### Task instructions
Of the entries below, return exactly those lines that fall between the one containing "108C154 140 158" and the one containing "58C1000 80 984", the two end lines included.

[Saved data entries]
____________

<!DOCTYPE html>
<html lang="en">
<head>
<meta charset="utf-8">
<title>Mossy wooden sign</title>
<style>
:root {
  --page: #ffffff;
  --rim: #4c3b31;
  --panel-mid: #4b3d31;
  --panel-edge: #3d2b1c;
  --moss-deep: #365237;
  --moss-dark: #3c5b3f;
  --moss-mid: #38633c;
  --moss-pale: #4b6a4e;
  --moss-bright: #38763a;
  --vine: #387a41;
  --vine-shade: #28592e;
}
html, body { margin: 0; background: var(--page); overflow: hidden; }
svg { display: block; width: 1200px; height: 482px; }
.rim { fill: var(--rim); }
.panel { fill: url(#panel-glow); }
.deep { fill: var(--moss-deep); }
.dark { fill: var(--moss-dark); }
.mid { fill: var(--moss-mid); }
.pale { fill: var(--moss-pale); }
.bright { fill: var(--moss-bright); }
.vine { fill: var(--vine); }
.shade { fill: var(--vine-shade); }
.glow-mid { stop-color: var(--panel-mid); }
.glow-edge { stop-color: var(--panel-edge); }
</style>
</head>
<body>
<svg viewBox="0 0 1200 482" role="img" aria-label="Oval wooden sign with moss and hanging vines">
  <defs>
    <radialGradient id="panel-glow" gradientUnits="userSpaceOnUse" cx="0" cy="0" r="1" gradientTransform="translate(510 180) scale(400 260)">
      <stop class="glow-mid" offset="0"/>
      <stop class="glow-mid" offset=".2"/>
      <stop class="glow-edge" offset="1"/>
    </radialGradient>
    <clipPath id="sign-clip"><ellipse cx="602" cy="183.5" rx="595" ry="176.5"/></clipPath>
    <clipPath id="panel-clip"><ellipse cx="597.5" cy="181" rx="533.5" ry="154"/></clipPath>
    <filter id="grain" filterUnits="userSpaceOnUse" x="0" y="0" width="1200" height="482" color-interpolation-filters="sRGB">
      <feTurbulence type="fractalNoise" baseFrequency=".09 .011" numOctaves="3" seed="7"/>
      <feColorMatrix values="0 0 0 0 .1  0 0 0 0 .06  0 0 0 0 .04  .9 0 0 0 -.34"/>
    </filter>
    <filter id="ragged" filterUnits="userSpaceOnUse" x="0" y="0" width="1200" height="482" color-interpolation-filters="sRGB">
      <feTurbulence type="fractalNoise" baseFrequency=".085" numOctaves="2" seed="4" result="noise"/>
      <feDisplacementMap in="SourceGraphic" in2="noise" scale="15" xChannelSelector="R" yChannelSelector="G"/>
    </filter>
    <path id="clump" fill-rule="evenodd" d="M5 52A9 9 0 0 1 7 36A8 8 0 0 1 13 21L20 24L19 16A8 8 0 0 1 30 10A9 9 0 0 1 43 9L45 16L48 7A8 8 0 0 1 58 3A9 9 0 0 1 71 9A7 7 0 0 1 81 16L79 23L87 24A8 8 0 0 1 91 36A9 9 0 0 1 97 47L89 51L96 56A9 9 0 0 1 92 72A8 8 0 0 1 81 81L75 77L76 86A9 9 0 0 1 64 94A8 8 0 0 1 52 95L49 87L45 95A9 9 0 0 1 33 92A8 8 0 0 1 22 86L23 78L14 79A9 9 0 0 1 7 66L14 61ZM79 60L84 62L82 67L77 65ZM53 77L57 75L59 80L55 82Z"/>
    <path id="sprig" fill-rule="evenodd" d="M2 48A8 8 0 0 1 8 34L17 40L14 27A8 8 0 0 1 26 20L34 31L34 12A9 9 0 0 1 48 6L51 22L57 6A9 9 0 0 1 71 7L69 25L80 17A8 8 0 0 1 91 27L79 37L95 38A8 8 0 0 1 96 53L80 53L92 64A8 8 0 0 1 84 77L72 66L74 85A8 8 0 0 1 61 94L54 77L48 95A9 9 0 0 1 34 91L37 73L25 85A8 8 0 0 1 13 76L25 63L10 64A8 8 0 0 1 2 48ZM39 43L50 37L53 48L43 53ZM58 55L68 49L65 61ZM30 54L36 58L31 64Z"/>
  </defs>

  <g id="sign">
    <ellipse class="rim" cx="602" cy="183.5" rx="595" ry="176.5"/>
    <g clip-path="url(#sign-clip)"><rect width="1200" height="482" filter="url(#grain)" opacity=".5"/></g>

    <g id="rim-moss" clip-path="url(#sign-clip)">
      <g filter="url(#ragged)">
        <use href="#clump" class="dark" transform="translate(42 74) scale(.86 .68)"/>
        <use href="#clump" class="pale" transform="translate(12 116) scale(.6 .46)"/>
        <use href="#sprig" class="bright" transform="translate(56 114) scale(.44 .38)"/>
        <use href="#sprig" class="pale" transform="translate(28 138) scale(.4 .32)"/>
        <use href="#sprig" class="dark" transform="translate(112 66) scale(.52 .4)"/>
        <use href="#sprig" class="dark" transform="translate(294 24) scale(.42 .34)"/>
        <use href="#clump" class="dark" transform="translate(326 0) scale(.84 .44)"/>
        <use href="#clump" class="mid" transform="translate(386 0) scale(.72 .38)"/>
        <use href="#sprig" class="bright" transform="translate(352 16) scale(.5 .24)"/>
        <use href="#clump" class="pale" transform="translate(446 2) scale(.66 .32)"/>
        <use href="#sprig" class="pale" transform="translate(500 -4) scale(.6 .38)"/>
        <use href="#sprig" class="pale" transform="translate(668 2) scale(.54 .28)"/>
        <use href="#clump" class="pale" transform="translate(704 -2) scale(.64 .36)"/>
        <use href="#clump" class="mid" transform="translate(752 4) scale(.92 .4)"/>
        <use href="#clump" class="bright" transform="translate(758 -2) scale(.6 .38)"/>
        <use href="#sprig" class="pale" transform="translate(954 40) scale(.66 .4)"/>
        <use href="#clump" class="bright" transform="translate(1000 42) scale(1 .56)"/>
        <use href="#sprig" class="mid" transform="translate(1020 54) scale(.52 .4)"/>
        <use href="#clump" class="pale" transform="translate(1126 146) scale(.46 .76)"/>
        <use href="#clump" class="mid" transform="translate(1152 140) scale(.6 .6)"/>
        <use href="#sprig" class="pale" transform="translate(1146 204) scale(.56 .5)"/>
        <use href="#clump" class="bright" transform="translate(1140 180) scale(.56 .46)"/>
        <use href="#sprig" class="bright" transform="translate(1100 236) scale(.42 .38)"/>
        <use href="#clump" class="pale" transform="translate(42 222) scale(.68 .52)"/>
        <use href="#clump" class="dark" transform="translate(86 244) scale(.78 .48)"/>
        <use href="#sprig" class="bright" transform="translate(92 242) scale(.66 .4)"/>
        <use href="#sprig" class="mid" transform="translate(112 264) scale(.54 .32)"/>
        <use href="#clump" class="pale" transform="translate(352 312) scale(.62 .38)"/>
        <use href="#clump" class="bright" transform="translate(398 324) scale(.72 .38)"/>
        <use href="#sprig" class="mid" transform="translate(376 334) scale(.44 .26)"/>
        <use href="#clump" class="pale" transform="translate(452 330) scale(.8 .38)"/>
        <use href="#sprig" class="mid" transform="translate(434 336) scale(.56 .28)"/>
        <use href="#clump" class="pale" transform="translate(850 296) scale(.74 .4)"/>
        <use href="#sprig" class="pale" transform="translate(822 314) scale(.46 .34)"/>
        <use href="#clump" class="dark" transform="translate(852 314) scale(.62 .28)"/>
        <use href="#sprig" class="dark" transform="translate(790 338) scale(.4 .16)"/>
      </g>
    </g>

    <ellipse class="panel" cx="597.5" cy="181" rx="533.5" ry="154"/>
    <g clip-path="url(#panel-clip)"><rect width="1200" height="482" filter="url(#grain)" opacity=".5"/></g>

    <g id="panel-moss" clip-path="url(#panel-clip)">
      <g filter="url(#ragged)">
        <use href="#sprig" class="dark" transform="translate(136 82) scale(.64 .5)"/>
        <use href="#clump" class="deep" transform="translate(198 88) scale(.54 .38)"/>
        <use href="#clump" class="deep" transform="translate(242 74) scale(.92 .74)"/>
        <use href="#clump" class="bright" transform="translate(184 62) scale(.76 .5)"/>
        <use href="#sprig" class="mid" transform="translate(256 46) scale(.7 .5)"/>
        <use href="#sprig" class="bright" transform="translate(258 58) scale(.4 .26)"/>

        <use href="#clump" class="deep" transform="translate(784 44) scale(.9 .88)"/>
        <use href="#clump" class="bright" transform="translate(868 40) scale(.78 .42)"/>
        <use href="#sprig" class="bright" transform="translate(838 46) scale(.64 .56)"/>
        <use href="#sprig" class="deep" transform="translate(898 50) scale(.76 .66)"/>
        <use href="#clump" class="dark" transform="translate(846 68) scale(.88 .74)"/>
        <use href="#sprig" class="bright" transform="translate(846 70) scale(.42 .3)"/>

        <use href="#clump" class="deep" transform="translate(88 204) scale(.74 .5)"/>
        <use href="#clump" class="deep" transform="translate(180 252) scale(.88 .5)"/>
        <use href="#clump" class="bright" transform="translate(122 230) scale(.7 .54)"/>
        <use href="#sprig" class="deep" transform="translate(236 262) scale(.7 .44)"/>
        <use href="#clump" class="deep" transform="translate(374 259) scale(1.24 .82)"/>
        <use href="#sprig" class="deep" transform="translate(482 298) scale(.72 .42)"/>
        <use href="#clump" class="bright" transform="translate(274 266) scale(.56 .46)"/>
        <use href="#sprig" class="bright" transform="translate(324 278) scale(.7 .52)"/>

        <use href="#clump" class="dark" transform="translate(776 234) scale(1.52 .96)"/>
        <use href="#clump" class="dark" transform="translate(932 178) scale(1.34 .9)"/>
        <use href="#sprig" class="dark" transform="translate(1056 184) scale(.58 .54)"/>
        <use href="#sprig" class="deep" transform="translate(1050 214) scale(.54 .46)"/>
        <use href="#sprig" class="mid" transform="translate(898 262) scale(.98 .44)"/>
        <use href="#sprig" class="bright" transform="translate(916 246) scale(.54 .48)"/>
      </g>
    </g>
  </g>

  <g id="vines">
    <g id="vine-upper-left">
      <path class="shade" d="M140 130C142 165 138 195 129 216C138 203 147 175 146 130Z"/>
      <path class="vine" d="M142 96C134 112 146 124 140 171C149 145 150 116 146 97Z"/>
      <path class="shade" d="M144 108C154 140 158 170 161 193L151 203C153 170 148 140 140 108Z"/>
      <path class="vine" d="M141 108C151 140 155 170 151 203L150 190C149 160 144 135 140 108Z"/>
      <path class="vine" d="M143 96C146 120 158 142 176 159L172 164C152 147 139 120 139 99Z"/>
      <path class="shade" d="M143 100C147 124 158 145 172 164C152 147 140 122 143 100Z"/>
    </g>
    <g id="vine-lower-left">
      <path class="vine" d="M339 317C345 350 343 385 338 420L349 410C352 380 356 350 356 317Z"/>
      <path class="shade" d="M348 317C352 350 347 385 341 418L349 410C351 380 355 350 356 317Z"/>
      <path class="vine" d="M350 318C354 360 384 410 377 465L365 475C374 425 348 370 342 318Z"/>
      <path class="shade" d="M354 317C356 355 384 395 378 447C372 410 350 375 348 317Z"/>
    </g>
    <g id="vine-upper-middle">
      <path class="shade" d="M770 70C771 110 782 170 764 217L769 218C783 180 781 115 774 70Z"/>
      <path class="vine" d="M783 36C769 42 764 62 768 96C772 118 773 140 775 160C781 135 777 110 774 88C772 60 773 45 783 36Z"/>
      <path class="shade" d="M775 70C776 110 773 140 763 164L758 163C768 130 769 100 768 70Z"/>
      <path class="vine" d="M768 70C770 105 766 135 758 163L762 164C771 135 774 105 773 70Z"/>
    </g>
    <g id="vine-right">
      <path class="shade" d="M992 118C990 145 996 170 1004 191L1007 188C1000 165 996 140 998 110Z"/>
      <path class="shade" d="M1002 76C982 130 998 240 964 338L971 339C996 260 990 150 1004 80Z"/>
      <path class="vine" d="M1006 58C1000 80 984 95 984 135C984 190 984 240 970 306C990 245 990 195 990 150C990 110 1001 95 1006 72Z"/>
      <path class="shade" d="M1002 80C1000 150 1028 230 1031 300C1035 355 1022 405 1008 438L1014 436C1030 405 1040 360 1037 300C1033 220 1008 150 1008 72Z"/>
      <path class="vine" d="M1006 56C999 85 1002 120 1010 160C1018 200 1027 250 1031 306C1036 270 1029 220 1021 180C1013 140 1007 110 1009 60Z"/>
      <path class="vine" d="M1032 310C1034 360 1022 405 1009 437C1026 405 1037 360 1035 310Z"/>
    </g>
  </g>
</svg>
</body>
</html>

____________

### Result
      <path class="shade" d="M144 108C154 140 158 170 161 193L151 203C153 170 148 140 140 108Z"/>
      <path class="vine" d="M141 108C151 140 155 170 151 203L150 190C149 160 144 135 140 108Z"/>
      <path class="vine" d="M143 96C146 120 158 142 176 159L172 164C152 147 139 120 139 99Z"/>
      <path class="shade" d="M143 100C147 124 158 145 172 164C152 147 140 122 143 100Z"/>
    </g>
    <g id="vine-lower-left">
      <path class="vine" d="M339 317C345 350 343 385 338 420L349 410C352 380 356 350 356 317Z"/>
      <path class="shade" d="M348 317C352 350 347 385 341 418L349 410C351 380 355 350 356 317Z"/>
      <path class="vine" d="M350 318C354 360 384 410 377 465L365 475C374 425 348 370 342 318Z"/>
      <path class="shade" d="M354 317C356 355 384 395 378 447C372 410 350 375 348 317Z"/>
    </g>
    <g id="vine-upper-middle">
      <path class="shade" d="M770 70C771 110 782 170 764 217L769 218C783 180 781 115 774 70Z"/>
      <path class="vine" d="M783 36C769 42 764 62 768 96C772 118 773 140 775 160C781 135 777 110 774 88C772 60 773 45 783 36Z"/>
      <path class="shade" d="M775 70C776 110 773 140 763 164L758 163C768 130 769 100 768 70Z"/>
      <path class="vine" d="M768 70C770 105 766 135 758 163L762 164C771 135 774 105 773 70Z"/>
    </g>
    <g id="vine-right">
      <path class="shade" d="M992 118C990 145 996 170 1004 191L1007 188C1000 165 996 140 998 110Z"/>
      <path class="shade" d="M1002 76C982 130 998 240 964 338L971 339C996 260 990 150 1004 80Z"/>
      <path class="vine" d="M1006 58C1000 80 984 95 984 135C984 190 984 240 970 306C990 245 990 195 990 150C990 110 1001 95 1006 72Z"/>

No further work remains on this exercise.